--- Data records Enclosed Below ---

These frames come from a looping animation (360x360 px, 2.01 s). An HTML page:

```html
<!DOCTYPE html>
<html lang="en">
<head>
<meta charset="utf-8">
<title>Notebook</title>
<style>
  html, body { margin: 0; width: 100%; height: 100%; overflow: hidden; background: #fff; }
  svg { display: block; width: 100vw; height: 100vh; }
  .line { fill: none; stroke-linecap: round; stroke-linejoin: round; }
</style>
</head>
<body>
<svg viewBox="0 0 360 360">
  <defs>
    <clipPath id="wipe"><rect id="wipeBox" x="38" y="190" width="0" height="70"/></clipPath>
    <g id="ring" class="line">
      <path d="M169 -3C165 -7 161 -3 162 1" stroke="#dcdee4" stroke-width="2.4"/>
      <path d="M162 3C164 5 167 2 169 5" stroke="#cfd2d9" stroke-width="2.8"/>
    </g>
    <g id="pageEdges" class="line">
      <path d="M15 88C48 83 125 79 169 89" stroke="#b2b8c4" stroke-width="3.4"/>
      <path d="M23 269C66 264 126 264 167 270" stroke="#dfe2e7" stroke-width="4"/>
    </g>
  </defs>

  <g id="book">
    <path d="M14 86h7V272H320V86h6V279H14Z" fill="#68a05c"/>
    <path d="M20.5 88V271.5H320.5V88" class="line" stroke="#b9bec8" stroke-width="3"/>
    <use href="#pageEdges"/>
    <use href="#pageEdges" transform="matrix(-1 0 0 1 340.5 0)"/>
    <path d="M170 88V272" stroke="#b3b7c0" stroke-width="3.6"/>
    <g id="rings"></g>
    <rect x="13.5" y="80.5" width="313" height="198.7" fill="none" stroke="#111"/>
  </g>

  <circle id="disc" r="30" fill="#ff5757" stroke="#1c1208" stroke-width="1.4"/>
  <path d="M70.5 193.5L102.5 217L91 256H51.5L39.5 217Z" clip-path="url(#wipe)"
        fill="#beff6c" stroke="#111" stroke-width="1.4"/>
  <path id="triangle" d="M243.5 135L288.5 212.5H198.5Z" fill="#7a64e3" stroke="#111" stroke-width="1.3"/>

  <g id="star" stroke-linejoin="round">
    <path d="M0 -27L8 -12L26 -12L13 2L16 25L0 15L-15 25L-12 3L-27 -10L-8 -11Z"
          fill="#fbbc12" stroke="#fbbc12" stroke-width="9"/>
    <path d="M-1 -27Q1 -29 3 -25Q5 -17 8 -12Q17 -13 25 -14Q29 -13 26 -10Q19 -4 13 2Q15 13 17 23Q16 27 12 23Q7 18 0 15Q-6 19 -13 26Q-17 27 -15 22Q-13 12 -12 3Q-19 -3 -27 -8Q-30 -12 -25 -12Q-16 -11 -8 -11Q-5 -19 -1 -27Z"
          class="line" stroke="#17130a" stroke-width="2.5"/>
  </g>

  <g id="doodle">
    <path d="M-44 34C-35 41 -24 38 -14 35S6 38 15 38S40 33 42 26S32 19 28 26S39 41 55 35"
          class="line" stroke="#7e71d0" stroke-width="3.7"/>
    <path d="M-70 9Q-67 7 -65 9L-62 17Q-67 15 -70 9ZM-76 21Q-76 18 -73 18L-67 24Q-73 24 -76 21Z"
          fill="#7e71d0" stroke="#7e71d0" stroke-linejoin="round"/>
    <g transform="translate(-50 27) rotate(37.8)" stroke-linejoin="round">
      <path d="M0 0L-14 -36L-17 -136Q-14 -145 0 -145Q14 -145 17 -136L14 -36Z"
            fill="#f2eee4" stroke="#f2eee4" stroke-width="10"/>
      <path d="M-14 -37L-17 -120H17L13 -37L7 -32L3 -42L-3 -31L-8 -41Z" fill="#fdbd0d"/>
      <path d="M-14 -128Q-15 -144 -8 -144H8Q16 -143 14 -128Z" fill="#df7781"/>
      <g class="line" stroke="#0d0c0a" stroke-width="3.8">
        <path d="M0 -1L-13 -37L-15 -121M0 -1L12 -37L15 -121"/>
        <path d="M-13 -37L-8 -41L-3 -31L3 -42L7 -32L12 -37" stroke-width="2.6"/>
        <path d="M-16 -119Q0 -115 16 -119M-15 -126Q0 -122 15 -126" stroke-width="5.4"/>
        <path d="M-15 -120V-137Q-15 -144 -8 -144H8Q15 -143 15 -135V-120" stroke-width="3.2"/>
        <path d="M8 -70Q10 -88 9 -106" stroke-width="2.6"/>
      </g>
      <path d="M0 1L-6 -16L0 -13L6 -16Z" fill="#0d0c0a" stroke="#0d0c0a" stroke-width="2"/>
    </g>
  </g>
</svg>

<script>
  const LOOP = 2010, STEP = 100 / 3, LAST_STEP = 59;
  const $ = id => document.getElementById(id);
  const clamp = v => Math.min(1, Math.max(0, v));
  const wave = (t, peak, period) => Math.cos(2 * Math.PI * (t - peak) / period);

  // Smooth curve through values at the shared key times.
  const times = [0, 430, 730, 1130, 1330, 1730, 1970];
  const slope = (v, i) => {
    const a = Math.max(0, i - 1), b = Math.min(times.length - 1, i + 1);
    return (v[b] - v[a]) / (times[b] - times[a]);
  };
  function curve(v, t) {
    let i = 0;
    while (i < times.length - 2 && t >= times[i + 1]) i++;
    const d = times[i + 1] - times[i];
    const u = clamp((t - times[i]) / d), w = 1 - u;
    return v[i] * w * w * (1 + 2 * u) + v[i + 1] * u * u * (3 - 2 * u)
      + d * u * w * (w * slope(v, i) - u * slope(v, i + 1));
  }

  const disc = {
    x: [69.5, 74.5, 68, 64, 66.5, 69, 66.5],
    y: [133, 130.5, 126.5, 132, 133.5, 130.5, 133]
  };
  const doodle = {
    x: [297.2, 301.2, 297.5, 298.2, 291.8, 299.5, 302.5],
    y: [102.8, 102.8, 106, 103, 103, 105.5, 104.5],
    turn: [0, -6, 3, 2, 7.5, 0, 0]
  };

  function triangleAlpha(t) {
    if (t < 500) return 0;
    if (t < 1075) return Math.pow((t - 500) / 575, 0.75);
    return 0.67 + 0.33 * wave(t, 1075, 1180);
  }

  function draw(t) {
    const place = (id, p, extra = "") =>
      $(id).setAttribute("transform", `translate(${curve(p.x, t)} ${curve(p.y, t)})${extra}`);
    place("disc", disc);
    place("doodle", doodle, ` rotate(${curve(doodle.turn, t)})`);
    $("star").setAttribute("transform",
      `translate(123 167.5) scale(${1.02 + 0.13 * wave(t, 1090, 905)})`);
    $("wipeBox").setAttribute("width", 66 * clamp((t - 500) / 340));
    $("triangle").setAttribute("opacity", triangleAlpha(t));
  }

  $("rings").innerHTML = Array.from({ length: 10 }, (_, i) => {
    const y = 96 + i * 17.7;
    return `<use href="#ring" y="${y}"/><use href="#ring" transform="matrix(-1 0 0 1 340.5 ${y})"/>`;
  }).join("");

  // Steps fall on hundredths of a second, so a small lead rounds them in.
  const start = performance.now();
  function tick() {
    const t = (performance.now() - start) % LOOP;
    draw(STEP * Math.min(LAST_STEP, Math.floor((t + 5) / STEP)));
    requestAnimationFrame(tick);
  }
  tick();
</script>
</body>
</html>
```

--- End of Enclosed Data records ---

_Problem details_. Retype the records in their entirety, matching each one exactly.

_Reply_.
These frames come from a looping animation (360x360 px, 2.01 s). An HTML page:

```html
<!DOCTYPE html>
<html lang="en">
<head>
<meta charset="utf-8">
<title>Notebook</title>
<style>
  html, body { margin: 0; width: 100%; height: 100%; overflow: hidden; background: #fff; }
  svg { display: block; width: 100vw; height: 100vh; }
  .line { fill: none; stroke-linecap: round; stroke-linejoin: round; }
</style>
</head>
<body>
<svg viewBox="0 0 360 360">
  <defs>
    <clipPath id="wipe"><rect id="wipeBox" x="38" y="190" width="0" height="70"/></clipPath>
    <g id="ring" class="line">
      <path d="M169 -3C165 -7 161 -3 162 1" stroke="#dcdee4" stroke-width="2.4"/>
      <path d="M162 3C164 5 167 2 169 5" stroke="#cfd2d9" stroke-width="2.8"/>
    </g>
    <g id="pageEdges" class="line">
      <path d="M15 88C48 83 125 79 169 89" stroke="#b2b8c4" stroke-width="3.4"/>
      <path d="M23 269C66 264 126 264 167 270" stroke="#dfe2e7" stroke-width="4"/>
    </g>
  </defs>

  <g id="book">
    <path d="M14 86h7V272H320V86h6V279H14Z" fill="#68a05c"/>
    <path d="M20.5 88V271.5H320.5V88" class="line" stroke="#b9bec8" stroke-width="3"/>
    <use href="#pageEdges"/>
    <use href="#pageEdges" transform="matrix(-1 0 0 1 340.5 0)"/>
    <path d="M170 88V272" stroke="#b3b7c0" stroke-width="3.6"/>
    <g id="rings"></g>
    <rect x="13.5" y="80.5" width="313" height="198.7" fill="none" stroke="#111"/>
  </g>

  <circle id="disc" r="30" fill="#ff5757" stroke="#1c1208" stroke-width="1.4"/>
  <path d="M70.5 193.5L102.5 217L91 256H51.5L39.5 217Z" clip-path="url(#wipe)"
        fill="#beff6c" stroke="#111" stroke-width="1.4"/>
  <path id="triangle" d="M243.5 135L288.5 212.5H198.5Z" fill="#7a64e3" stroke="#111" stroke-width="1.3"/>

  <g id="star" stroke-linejoin="round">
    <path d="M0 -27L8 -12L26 -12L13 2L16 25L0 15L-15 25L-12 3L-27 -10L-8 -11Z"
          fill="#fbbc12" stroke="#fbbc12" stroke-width="9"/>
    <path d="M-1 -27Q1 -29 3 -25Q5 -17 8 -12Q17 -13 25 -14Q29 -13 26 -10Q19 -4 13 2Q15 13 17 23Q16 27 12 23Q7 18 0 15Q-6 19 -13 26Q-17 27 -15 22Q-13 12 -12 3Q-19 -3 -27 -8Q-30 -12 -25 -12Q-16 -11 -8 -11Q-5 -19 -1 -27Z"
          class="line" stroke="#17130a" stroke-width="2.5"/>
  </g>

  <g id="doodle">
    <path d="M-44 34C-35 41 -24 38 -14 35S6 38 15 38S40 33 42 26S32 19 28 26S39 41 55 35"
          class="line" stroke="#7e71d0" stroke-width="3.7"/>
    <path d="M-70 9Q-67 7 -65 9L-62 17Q-67 15 -70 9ZM-76 21Q-76 18 -73 18L-67 24Q-73 24 -76 21Z"
          fill="#7e71d0" stroke="#7e71d0" stroke-linejoin="round"/>
    <g transform="translate(-50 27) rotate(37.8)" stroke-linejoin="round">
      <path d="M0 0L-14 -36L-17 -136Q-14 -145 0 -145Q14 -145 17 -136L14 -36Z"
            fill="#f2eee4" stroke="#f2eee4" stroke-width="10"/>
      <path d="M-14 -37L-17 -120H17L13 -37L7 -32L3 -42L-3 -31L-8 -41Z" fill="#fdbd0d"/>
      <path d="M-14 -128Q-15 -144 -8 -144H8Q16 -143 14 -128Z" fill="#df7781"/>
      <g class="line" stroke="#0d0c0a" stroke-width="3.8">
        <path d="M0 -1L-13 -37L-15 -121M0 -1L12 -37L15 -121"/>
        <path d="M-13 -37L-8 -41L-3 -31L3 -42L7 -32L12 -37" stroke-width="2.6"/>
        <path d="M-16 -119Q0 -115 16 -119M-15 -126Q0 -122 15 -126" stroke-width="5.4"/>
        <path d="M-15 -120V-137Q-15 -144 -8 -144H8Q15 -143 15 -135V-120" stroke-width="3.2"/>
        <path d="M8 -70Q10 -88 9 -106" stroke-width="2.6"/>
      </g>
      <path d="M0 1L-6 -16L0 -13L6 -16Z" fill="#0d0c0a" stroke="#0d0c0a" stroke-width="2"/>
    </g>
  </g>
</svg>

<script>
  const LOOP = 2010, STEP = 100 / 3, LAST_STEP = 59;
  const $ = id => document.getElementById(id);
  const clamp = v => Math.min(1, Math.max(0, v));
  const wave = (t, peak, period) => Math.cos(2 * Math.PI * (t - peak) / period);

  // Smooth curve through values at the shared key times.
  const times = [0, 430, 730, 1130, 1330, 1730, 1970];
  const slope = (v, i) => {
    const a = Math.max(0, i - 1), b = Math.min(times.length - 1, i + 1);
    return (v[b] - v[a]) / (times[b] - times[a]);
  };
  function curve(v, t) {
    let i = 0;
    while (i < times.length - 2 && t >= times[i + 1]) i++;
    const d = times[i + 1] - times[i];
    const u = clamp((t - times[i]) / d), w = 1 - u;
    return v[i] * w * w * (1 + 2 * u) + v[i + 1] * u * u * (3 - 2 * u)
      + d * u * w * (w * slope(v, i) - u * slope(v, i + 1));
  }

  const disc = {
    x: [69.5, 74.5, 68, 64, 66.5, 69, 66.5],
    y: [133, 130.5, 126.5, 132, 133.5, 130.5, 133]
  };
  const doodle = {
    x: [297.2, 301.2, 297.5, 298.2, 291.8, 299.5, 302.5],
    y: [102.8, 102.8, 106, 103, 103, 105.5, 104.5],
    turn: [0, -6, 3, 2, 7.5, 0, 0]
  };

  function triangleAlpha(t) {
    if (t < 500) return 0;
    if (t < 1075) return Math.pow((t - 500) / 575, 0.75);
    return 0.67 + 0.33 * wave(t, 1075, 1180);
  }

  function draw(t) {
    const place = (id, p, extra = "") =>
      $(id).setAttribute("transform", `translate(${curve(p.x, t)} ${curve(p.y, t)})${extra}`);
    place("disc", disc);
    place("doodle", doodle, ` rotate(${curve(doodle.turn, t)})`);
    $("star").setAttribute("transform",
      `translate(123 167.5) scale(${1.02 + 0.13 * wave(t, 1090, 905)})`);
    $("wipeBox").setAttribute("width", 66 * clamp((t - 500) / 340));
    $("triangle").setAttribute("opacity", triangleAlpha(t));
  }

  $("rings").innerHTML = Array.from({ length: 10 }, (_, i) => {
    const y = 96 + i * 17.7;
    return `<use href="#ring" y="${y}"/><use href="#ring" transform="matrix(-1 0 0 1 340.5 ${y})"/>`;
  }).join("");

  // Steps fall on hundredths of a second, so a small lead rounds them in.
  const start = performance.now();
  function tick() {
    const t = (performance.now() - start) % LOOP;
    draw(STEP * Math.min(LAST_STEP, Math.floor((t + 5) / STEP)));
    requestAnimationFrame(tick);
  }
  tick();
</script>
</body>
</html>
```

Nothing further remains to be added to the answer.